the interest of such renowned pianists as Andreas Haeflinger,
Vladimir Ashkenazy, and Alfred Brendel, with whom he toured last
year. "It was a thrilling yet demanding tour because we were
touring with two different programmes and often alternated them.
Brendel has a fabulous intellect and is an awesome musician. He
is simply a figure of legend, and performing with a legend can
be overpowering yet incredibly fulfilling."
This year Goerne's North American tour accompanist is a long-time
partner, Eric Schneider. They have worked together often since
Goerne exploded onto the international scene by winning the 1990
Hugo Wolf competition. And appropriately Hugo Wolf (as well as
Schumann) are featured on this season's North American recital
programme which once again demonstrates Goerne's programming flair.
The Wolf group includes such famous Goethe's settings as
Prometheus and Ganymed but also the three Harfenspieler.
Similarly the Schumann has Nachtlied and Abendlied side
by side with five settings to poems by Nikolas Lenau. This sort
of inspired and inspiring programming is part of the man. He loves
to explore new and neglected areas of the repertoire. "There
is so much marvellous music, like the Eisler Hollywood Liederbuch
that I was fortunate enough to record, that does not deserve to
His discography reflects this perfectly. As well as the Eisler
lieder it includes the same composer's Deutsche Symphonie
and von Braunfels' opera Die Vögel. Similarly when
he was approached by Graham Johnson to record for Hyperion's landmark
complete Schubert edition, he was awarded the plum, Die Winterreise
but also recorded perhaps the single most impressive song in the
whole series, the fabulous Im Walde, D.708.
Johnson has called Goerne "one of the most comprehensively
astonishing talents I have ever come across." And indeed
the British pianist worked with Goerne in Europe earlier this
year to widely enthusiastic acclaim in Holland, Spain and Italy.
Goerne's busy schedule takes him to all the major concert venues
in Europe such as the Salzburg Festival, Vienna's Musikverein,
Berlin's Konzerthaus, London's Festival and Wigmore Halls. "I
try to pace myself, not singing too much but also giving myself
time to prepare well and spend as much time as I can at home."
In recent years Goerne has become increasingly popular in North
America. As well as his recital tours, he has made debuts at the
New York Met in 1998 and Carnegie Hall the following year. Now
it is Montreal's turn to fall under this singing wizard's spell.
Goerne makes his Montreal debut on May 19 with the André
Turp Musical Society at Pollack Hall. (514) 397-0068. Two days
earlier on May 17, Goerne performs the same program at the Toronto
Centre for the Arts. (416) 870-8000.
Matthias Goerne Discography
Schumann. Liederkreis, op. 39 et 12 Gedichte,
op. 35. (Eric Schneider, piano) , Decca 460 797-2.
Schumann. Dichterliebe et Liederkreis op.

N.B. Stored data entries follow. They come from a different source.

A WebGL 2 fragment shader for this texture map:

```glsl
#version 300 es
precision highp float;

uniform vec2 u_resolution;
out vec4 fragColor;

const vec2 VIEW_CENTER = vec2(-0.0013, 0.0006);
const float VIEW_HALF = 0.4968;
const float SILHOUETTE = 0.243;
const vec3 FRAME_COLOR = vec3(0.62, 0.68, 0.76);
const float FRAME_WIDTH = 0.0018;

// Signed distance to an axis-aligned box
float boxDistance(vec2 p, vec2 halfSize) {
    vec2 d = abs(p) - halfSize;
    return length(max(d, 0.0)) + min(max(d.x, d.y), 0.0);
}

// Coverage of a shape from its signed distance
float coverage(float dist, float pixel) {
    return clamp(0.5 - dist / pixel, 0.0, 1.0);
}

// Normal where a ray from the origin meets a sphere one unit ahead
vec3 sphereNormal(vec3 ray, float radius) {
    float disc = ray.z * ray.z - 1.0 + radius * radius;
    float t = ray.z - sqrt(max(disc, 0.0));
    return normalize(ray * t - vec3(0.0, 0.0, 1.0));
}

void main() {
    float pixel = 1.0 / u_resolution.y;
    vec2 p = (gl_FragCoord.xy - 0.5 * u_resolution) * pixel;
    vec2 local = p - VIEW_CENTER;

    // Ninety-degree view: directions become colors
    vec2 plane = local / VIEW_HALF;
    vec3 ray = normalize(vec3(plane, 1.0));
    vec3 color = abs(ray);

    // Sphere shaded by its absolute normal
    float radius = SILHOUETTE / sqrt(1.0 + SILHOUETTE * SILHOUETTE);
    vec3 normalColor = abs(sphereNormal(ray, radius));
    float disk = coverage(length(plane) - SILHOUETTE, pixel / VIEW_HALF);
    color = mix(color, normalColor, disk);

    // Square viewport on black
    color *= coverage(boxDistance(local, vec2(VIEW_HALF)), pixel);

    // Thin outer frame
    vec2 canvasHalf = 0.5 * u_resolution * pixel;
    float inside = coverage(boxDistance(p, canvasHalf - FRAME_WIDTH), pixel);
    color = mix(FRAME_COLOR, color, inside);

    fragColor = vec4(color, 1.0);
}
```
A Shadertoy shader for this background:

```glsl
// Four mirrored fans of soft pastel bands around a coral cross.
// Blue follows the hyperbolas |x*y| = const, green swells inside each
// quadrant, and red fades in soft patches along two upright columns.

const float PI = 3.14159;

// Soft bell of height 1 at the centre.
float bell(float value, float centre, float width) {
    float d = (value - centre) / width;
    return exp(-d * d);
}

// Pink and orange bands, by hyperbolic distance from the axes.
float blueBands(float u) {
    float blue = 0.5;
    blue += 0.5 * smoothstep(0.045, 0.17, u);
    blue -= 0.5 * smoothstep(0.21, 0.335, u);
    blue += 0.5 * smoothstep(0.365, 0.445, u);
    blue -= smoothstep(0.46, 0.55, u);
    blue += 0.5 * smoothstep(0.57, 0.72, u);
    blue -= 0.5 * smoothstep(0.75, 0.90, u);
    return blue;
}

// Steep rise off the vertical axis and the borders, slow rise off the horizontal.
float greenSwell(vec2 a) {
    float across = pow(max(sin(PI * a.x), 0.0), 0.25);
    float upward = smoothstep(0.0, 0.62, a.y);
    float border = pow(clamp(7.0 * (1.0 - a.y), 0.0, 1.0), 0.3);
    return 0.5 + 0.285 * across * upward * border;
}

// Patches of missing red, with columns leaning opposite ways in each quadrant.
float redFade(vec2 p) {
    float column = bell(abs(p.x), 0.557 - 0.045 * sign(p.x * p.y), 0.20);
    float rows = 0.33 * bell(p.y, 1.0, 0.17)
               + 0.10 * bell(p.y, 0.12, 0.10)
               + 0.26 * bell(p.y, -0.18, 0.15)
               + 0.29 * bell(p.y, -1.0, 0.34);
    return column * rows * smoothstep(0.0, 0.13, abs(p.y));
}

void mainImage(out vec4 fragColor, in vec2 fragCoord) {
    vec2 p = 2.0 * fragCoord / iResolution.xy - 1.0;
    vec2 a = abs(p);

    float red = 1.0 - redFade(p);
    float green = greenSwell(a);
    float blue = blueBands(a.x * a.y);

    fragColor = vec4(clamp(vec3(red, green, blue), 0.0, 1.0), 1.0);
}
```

24 (Vladimir Ashkenazy, piano), London 289 458 265-2.
Bach. Cantatas. Sir Roger Norrington, Camerata Academica
Salzburg, Decca 466 570-2.
Eisler. The Hollywood Songbook (Eric Schneider,
piano), London 289 460 582-2.
Schubert. Goethe-Lieder (Andreas Haefliger, piano),
London 452 917-2.